In an unprecedented show of international will, envoys from the United Nations Security Council touched down for a four-day trip in Sudan to push Sudanese parties toward two peaceful votes on January 9, 2011 and full implementation of the peace agreement that ended the two-decade long North-South civil war. Preparations for the votes—one for southern independence and one to determine the status of contentious border region Abyei—are currently up against time and political deadlock.
The 15-member council arrived to hundreds of people in Juba on Wednesday, who gathered at the airport and along the streets to welcome the international delegation to the capital of what could be Africa’s next state.
In Juba, the envoys sat down with South Sudan President Salva Kiir and senior southern officials in a meeting during which Kiir warned that South Sudan would hold the referendum on its own if the Sudanese government attempted to delay the exercise. In response, northern politicians have cried foul.
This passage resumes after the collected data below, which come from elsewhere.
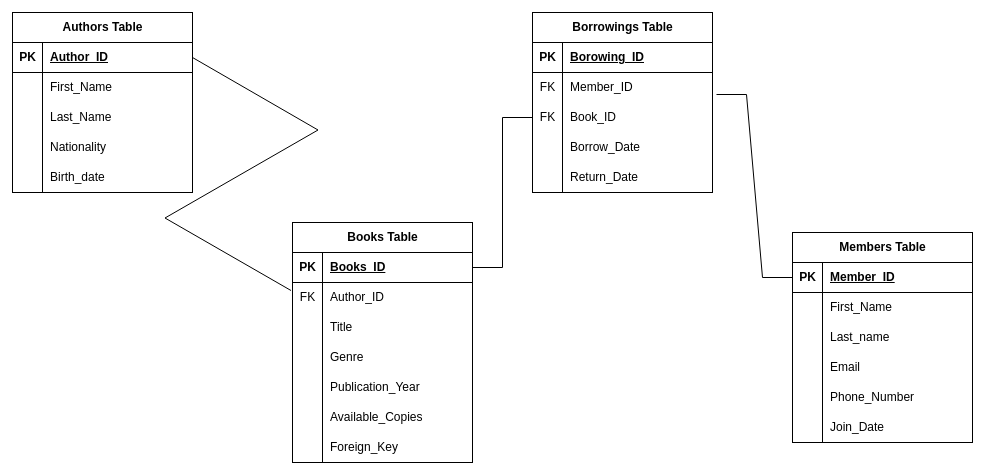
<!DOCTYPE html>
<html lang="en">
<head>
<meta charset="utf-8">
<title>Library database schema</title>
<style>
:root { --ink: #000; --paper: #fff; --row: 30px; }
* { box-sizing: border-box; margin: 0; padding: 0; }
body { background: var(--paper); }
.diagram {
  position: relative; width: 985px; height: 475px; overflow: hidden;
  background: var(--paper); color: var(--ink);
  font: 12px/29px "Liberation Sans", Arial, sans-serif;
}
.connectors { position: absolute; left: 0; top: 0; fill: none; stroke: var(--ink); stroke-width: 1; }
.entity { position: absolute; width: 181px; border: 1px solid var(--ink); background: var(--paper); }
.authors { left: 12px; top: 12px; }
.books { left: 292px; top: 222px; }
.borrowings { left: 532px; top: 12px; }
.members { left: 792px; top: 232px; }
.entity h2 { height: var(--row); border-bottom: 1px solid var(--ink); font: inherit; font-weight: bold; text-align: center; }
.entity ul { list-style: none; }
.field { display: flex; height: var(--row); }
.field:last-child { height: 29px; }
.key { flex: none; width: 30px; border-right: 1px solid var(--ink); text-align: center; }
.name { flex: 1; padding-left: 7px; }
.primary { border-bottom: 1px solid var(--ink); font-weight: bold; }
.primary .name { text-decoration: underline; }
</style>
</head>
<body>
<main class="diagram">
  <svg class="connectors" width="985" height="475" viewBox="0 0 985 475" aria-hidden="true">
    <polyline points="192.5,57.5 318,130 165,218 291,290.5"/>
    <polyline points="472.5,267.5 502.5,267.5 502.5,117.5 532.5,117.5"/>
    <polyline points="716.5,94.5 746.5,94.5 762.5,277.5 792.5,277.5"/>
  </svg>

  <section class="entity authors">
    <h2>Authors Table</h2>
    <ul>
      <li class="field primary"><span class="key">PK</span><span class="name">Author_ID</span></li>
      <li class="field"><span class="key"></span><span class="name">First_Name</span></li>
      <li class="field"><span class="key"></span><span class="name">Last_Name</span></li>
      <li class="field"><span class="key"></span><span class="name">Nationality</span></li>
      <li class="field"><span class="key"></span><span class="name">Birth_date</span></li>
    </ul>
  </section>

  <section class="entity books">
    <h2>Books Table</h2>
    <ul>
      <li class="field primary"><span class="key">PK</span><span class="name">Books_ID</span></li>
      <li class="field"><span class="key">FK</span><span class="name">Author_ID</span></li>
      <li class="field"><span class="key"></span><span class="name">Title</span></li>
      <li class="field"><span class="key"></span><span class="name">Genre</span></li>
      <li class="field"><span class="key"></span><span class="name">Publication_Year</span></li>
      <li class="field"><span class="key"></span><span class="name">Available_Copies</span></li>
      <li class="field"><span class="key"></span><span class="name">Foreign_Key</span></li>
    </ul>
  </section>

  <section class="entity borrowings">
    <h2>Borrowings Table</h2>
    <ul>
      <li class="field primary"><span class="key">PK</span><span class="name">Borowing_ID</span></li>
      <li class="field"><span class="key">FK</span><span class="name">Member_ID</span></li>
      <li class="field"><span class="key">FK</span><span class="name">Book_ID</span></li>
      <li class="field"><span class="key"></span><span class="name">Borrow_Date</span></li>
      <li class="field"><span class="key"></span><span class="name">Return_Date</span></li>
    </ul>
  </section>

  <section class="entity members">
    <h2>Members Table</h2>
    <ul>
      <li class="field primary"><span class="key">PK</span><span class="name">Member_ID</span></li>
      <li class="field"><span class="key"></span><span class="name">First_Name</span></li>
      <li class="field"><span class="key"></span><span class="name">Last_name</span></li>
      <li class="field"><span class="key"></span><span class="name">Email</span></li>
      <li class="field"><span class="key"></span><span class="name">Phone_Number</span></li>
      <li class="field"><span class="key"></span><span class="name">Join_Date</span></li>
    </ul>
  </section>
</main>
</body>
</html>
The delegation also stopped at a police training academy in Rejaf, just outside of the southern capital, where the U.N. has been training thousands of South Sudanese police who will provide security during the potentially restive vote.
In Darfur, where the envoys arrived Thursday, the reception was much cooler. Hundreds of protestors chanted their support for the ICC-indicted Sudanese President Omar al-Bashir and anti-American slogans.
Prior to the trip, Oxfam International issued a statement urging the council to focus its attention on the volatile western region:
With increased international focus on the southern referendum, the crisis in Darfur may not be the main headline in Sudan but it remains one of the biggest crises in the world and far from resolution. It is our hope that during their visit the members of the Security Council will be reminded of the urgent need for a real and sustainable peace in Darfur.
The message was reinforced hours after the delegation landed in the North Darfur capital of El Fasher, when armed men raided a house resided by members of the U.N.-A.U. hybrid peacekeeping, UNAMID. The men kidnapped one member of the peacekeeping force—with a UNAMID vehicle—in an incident that marked the first kidnapping in El-Fasher. For the past year, kidnappings of foreign workers in Darfur have steeply risen.
The Security Council is heading to Khartoum next, and will end its trip on Saturday.
Photo: UNAMID helicopter (AP)